Illustration of tablet, laptop, and mobile devices.

All-girls high school robotics team receives help from Feliciano 3D printing lab

Posted in: 3D printing

Girls discussing project with open laptop computer
From left, Rachael He, Anna Masciandaro and Trisha Mukhopadhyay work with the MakerBot software in the innovation lab.

It is the first season of the first all-female robotics team in the Westfield Robotics Club, and the 12 young women are positively charged.

“Being part of a co-ed team last year gave us a good start. We realized we had certain skills and wanted to learn more,” said Trisha Mukhopadhyay, 15, a sophomore at Academy of Allied Health Sciences. “We also wanted more autonomy and freedom to make our own decisions.”

Added Rachael He, 15, a sophomore at Westfield High School: “After forming our team, we encountered many obstacles, but we’ve been able to learn a lot from our mistakes and persevere.

The all-female team, called Positive Charge, includes 12 young women from Westfield. Nine attend Westfield High School, and one each from the Academy of Allied Health Sciences, the Union County Magnet High School, and UCTECH.  Four of them visited Montclair State’s Feliciano School of Business – MakerBot Innovation Center recently to receive assistance 3D printing parts of their robot.

The young women are participating in the FIRST Tech Challenge.  In one of their strategies to win points in this year’s FTC game CASCADE EFFECT, they want their robot to pick up balls and put them into a bucket. The young women had ideas on how to make the shovel and bucket- even building prototypes, but they needed help making the items more efficient for the collecting task, which is where 3D printing entered the picture. Westfield High School has only one 3D printer—and it was not able to make big items. The Feliciano Center for Entrepreneurship’s innovation lab has 35 3D printing devices, including three printers that make large items.

“And it made it look cool,” said Anna Masciandaro, 15, a sophomore at Westfield High School, about how the 3D printed pieces will help their robot.

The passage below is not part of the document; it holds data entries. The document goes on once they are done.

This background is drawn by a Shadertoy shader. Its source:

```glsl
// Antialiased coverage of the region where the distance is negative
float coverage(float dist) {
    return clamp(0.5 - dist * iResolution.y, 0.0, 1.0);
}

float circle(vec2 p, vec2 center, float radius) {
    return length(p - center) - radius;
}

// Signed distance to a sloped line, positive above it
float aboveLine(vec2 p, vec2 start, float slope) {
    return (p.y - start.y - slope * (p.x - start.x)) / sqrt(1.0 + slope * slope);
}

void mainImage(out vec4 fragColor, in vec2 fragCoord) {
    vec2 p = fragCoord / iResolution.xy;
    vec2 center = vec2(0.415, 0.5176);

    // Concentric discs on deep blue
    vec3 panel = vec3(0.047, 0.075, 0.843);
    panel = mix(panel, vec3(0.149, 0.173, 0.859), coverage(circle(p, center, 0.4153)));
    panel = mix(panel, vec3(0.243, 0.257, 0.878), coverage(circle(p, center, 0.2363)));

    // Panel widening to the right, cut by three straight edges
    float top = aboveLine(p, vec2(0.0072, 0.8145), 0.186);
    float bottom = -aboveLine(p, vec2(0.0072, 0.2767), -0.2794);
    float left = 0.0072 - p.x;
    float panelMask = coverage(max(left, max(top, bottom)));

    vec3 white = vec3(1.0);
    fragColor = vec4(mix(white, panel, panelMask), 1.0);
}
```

The young women marveled at the rows of 3D printers housed in the innovation lab, and the whirring buzz the machines make. The girls already knew how to CAD on a different software, but Prof. Iain Kerr helped them learn how to use the MakerBot software in the Feliciano innovation lab. In the lab, the high school girls also saw various 3D prints, such as a lamp and stool made by students in ENTR 290-02, “Intro to 3D Printing and Design.”

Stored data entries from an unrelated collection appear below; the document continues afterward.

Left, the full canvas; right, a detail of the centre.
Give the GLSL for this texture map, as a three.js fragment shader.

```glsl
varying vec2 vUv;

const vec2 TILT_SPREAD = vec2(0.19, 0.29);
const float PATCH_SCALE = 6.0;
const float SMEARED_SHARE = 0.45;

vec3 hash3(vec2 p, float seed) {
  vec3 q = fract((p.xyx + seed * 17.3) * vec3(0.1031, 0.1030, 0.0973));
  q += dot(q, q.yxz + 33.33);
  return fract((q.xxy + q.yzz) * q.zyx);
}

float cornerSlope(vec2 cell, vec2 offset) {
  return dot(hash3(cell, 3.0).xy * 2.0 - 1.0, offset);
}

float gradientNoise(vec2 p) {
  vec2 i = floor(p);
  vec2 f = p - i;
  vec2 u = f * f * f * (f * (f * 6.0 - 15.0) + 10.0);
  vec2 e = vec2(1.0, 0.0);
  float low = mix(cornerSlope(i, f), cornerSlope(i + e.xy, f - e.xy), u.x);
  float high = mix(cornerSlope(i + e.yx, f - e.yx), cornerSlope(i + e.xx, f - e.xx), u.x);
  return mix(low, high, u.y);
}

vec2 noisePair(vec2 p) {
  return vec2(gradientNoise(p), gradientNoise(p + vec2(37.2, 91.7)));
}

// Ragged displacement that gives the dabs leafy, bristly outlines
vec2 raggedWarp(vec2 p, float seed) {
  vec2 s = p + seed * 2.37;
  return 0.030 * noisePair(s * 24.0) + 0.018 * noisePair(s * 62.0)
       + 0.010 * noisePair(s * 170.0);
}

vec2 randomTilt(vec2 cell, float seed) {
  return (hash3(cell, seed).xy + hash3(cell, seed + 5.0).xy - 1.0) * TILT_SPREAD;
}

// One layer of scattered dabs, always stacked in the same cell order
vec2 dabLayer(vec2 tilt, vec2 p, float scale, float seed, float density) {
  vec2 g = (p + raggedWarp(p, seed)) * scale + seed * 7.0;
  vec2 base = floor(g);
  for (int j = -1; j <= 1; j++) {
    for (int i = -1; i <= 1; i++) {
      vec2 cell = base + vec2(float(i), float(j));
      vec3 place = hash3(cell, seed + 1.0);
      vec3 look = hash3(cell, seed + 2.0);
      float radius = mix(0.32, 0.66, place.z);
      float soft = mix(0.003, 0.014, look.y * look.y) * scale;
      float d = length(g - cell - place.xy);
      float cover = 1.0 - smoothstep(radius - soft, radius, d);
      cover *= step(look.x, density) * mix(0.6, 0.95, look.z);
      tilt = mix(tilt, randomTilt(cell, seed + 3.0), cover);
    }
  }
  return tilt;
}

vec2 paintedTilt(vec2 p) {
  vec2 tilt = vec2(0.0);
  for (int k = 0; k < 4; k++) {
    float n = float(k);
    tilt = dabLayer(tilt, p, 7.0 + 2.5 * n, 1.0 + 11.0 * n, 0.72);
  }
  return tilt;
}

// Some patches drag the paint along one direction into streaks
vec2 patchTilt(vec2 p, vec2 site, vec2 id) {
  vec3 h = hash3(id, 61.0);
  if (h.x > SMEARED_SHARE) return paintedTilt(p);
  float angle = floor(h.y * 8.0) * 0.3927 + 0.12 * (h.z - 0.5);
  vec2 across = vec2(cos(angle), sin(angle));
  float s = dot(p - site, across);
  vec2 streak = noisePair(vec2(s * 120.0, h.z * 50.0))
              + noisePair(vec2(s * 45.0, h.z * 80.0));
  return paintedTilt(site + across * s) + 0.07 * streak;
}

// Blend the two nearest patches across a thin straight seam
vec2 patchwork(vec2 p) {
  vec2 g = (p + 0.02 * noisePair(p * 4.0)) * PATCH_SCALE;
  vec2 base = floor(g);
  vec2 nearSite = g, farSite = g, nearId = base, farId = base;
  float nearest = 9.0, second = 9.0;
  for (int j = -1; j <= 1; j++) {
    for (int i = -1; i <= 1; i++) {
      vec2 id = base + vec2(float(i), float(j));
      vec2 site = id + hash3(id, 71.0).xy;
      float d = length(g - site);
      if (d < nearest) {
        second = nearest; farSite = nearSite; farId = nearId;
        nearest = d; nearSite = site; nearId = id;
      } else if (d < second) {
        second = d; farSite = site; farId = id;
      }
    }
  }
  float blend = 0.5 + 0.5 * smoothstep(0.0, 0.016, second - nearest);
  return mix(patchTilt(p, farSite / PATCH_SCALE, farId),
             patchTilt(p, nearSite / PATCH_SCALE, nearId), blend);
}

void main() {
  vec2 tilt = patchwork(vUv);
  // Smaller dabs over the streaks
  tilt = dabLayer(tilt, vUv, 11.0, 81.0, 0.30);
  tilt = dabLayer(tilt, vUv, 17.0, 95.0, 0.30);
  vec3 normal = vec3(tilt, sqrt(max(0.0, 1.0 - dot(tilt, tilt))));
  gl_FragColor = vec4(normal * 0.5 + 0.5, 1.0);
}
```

“It gave us inspiration for other ideas. It let us see new possibilities and even gave us some new ideas,” said Trisha, adding about Kerr: “He was very good at showing us what to do and pointing out important but overlooked steps – like making sure we are using the right units of measurement! He’s very patient.”

With their all-girls robotics team and embrace of science and tech classes, the four Westfield girls are doing their part to turn a tide where women are underrepresented in STEM (science, technology, engineering, and math) fields. Rachael said she has been interested in STEM for as long as she can remember, but she is not entirely decided on a specific field.  Possibilities include medicine, computer science, and engineering, including biomedical engineering and computer engineering. Trisha wants to use technology and materials in health interventions, perhaps as a biomedical engineer or endocrinologist. Anna is not sure yet about her future career—she may want to be a doctor or an author.

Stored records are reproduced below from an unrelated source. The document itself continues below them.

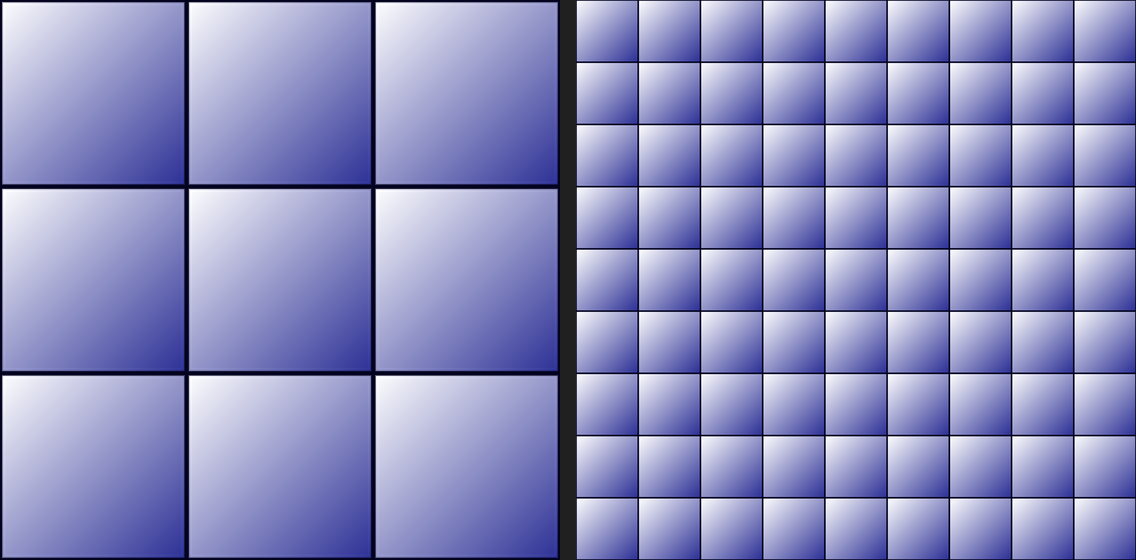
Left: one tile. Right: repeated 3 by 3.
A three.js fragment shader for this pattern:

```glsl
// Three by three square tiles with a diagonal white-to-blue gradient and dark soft-edged grout.
varying vec2 vUv;

const float TILES = 3.0;
const float GROUT_HALF_WIDTH = 0.0125; // in tile widths
const float EDGE_SOFTNESS = 0.005;
const float RIM_INSET = 0.025;
const float RIM_WIDTH = 0.008;
const float RIM_STRENGTH = 0.025;

const vec3 LIGHT_CORNER = vec3(1.0, 1.0, 1.0);
const vec3 BLUE_CORNER = vec3(0.165, 0.18, 0.58);
const vec3 GROUT_COLOR = vec3(0.01, 0.01, 0.12);

// Distance from a point in the unit cell to its nearest side
float borderDistance(vec2 cell) {
  vec2 toSide = min(cell, 1.0 - cell);
  return min(toSide.x, toSide.y);
}

// Linear ramp from the top left corner to the bottom right one
vec3 diagonalGradient(vec2 cell, vec3 topLeft, vec3 bottomRight) {
  return mix(topLeft, bottomRight, 0.5 * (cell.x + 1.0 - cell.y));
}

// Soft band centred on a given distance
float band(float dist, float center, float width) {
  return 1.0 - smoothstep(0.0, width, abs(dist - center));
}

void main() {
  vec2 cell = fract(vUv * TILES);
  float dist = borderDistance(cell);

  // Tile face with a faint bright rim
  vec3 color = diagonalGradient(cell, LIGHT_CORNER, BLUE_CORNER);
  color += RIM_STRENGTH * band(dist, RIM_INSET, RIM_WIDTH);

  // Grout between the tiles
  float face = smoothstep(GROUT_HALF_WIDTH - EDGE_SOFTNESS, GROUT_HALF_WIDTH + EDGE_SOFTNESS, dist);
  color = mix(GROUT_COLOR, min(color, 1.0), face);

  gl_FragColor = vec4(color, 1.0);
}
```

“I’ve heard girls say ‘I’m so bad at math,’ as if they’re proud of it. You shouldn’t be proud of that. You should want to get better at math,” said Julia Hollosi, 14, a freshman at Westfield High School, who wants to be a spacecraft engineer. Julia recalled how she walked into her eighth-grade robotics class and had the boys ask her why she was taking the class, and whether it was because the art classes were full.

“The boys in Westfield’s club have been very helpful,” said Trisha. “They showed us the ropes last year and helped us gain the knowledge we needed for starting our own team. Some of them go out of their way to help us.”

The underrepresentation of females in STEM classes is not necessarily better at the high school level. Anna said she is one of three girls, out of 20 students, in her computer science class. “It feels like I have to prove something, sometimes,” she said.

The Westfield Robotics Club is hosting a robotics meet on January 10th, 2016 from 8 a.m. to 5 p.m. Spectator admission is free.

The eight other young women on the robotics team are: Fiona Gillespie, Anna Glueck, Christine Rogers, Jennifer Rogers, Ashley Rosen, Linzy Rosen, Saranya Turimella and Amanda Zhang.